> Material provided

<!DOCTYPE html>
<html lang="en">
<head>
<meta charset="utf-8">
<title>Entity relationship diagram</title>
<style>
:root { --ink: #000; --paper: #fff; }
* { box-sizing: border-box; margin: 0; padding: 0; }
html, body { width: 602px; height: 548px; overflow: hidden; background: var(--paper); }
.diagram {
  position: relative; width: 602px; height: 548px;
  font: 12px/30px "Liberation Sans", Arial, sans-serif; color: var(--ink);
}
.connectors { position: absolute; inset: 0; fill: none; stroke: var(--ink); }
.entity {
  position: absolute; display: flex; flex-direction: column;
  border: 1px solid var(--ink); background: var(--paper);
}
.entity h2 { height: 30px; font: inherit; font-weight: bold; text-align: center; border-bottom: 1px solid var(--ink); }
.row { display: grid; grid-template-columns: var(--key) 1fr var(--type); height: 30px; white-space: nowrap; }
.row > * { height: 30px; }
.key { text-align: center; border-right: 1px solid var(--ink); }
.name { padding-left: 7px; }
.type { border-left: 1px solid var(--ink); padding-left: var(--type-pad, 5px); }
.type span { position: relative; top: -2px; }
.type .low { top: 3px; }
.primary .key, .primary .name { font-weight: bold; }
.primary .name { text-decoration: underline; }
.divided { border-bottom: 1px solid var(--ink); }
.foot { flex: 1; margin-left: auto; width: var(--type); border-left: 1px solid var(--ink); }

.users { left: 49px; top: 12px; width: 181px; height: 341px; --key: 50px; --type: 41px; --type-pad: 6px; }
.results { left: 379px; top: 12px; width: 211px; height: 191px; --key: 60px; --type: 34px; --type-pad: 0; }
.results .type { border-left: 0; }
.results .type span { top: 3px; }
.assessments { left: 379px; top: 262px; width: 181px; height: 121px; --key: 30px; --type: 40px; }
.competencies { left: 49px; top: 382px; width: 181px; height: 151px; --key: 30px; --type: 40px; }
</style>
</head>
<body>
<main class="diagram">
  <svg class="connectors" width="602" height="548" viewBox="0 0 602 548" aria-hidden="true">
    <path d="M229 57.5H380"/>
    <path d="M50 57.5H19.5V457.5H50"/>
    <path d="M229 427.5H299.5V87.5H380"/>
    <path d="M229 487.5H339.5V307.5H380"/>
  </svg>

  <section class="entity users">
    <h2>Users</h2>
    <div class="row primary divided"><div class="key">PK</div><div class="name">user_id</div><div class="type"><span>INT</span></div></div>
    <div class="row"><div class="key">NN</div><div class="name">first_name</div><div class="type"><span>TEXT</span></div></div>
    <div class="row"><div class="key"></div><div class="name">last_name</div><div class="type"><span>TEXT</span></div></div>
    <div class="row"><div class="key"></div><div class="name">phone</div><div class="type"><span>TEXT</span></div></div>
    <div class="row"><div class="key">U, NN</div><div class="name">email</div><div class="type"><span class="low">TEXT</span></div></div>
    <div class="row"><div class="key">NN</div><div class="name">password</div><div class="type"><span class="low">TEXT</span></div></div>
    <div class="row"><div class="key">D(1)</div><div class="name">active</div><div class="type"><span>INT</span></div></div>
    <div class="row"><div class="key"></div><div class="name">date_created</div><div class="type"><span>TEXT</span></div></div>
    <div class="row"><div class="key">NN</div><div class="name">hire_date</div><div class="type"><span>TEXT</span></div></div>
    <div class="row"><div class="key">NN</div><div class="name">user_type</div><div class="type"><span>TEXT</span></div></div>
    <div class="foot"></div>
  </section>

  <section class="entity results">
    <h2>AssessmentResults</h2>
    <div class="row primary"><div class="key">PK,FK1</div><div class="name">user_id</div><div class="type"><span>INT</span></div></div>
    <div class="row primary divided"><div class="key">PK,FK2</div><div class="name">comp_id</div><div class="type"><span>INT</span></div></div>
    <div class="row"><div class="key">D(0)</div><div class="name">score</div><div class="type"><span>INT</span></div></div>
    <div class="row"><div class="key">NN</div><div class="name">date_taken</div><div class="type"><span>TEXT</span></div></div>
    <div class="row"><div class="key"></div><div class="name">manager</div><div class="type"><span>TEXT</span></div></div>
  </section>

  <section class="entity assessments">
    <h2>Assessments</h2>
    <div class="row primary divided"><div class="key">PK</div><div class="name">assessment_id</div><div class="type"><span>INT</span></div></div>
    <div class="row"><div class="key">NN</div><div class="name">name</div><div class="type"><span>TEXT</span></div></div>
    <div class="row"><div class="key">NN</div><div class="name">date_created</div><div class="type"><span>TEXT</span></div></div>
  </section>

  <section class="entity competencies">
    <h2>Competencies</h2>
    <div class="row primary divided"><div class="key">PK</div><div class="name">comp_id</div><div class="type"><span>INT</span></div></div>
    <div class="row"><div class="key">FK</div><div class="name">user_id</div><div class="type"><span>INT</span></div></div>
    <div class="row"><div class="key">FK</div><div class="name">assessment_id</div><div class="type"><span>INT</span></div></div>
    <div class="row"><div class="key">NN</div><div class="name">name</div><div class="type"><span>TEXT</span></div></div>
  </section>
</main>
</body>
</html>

> Work to be completed
A count is wanted, and nothing else: the lines of this listing that include the word "divided".

> Written solution
5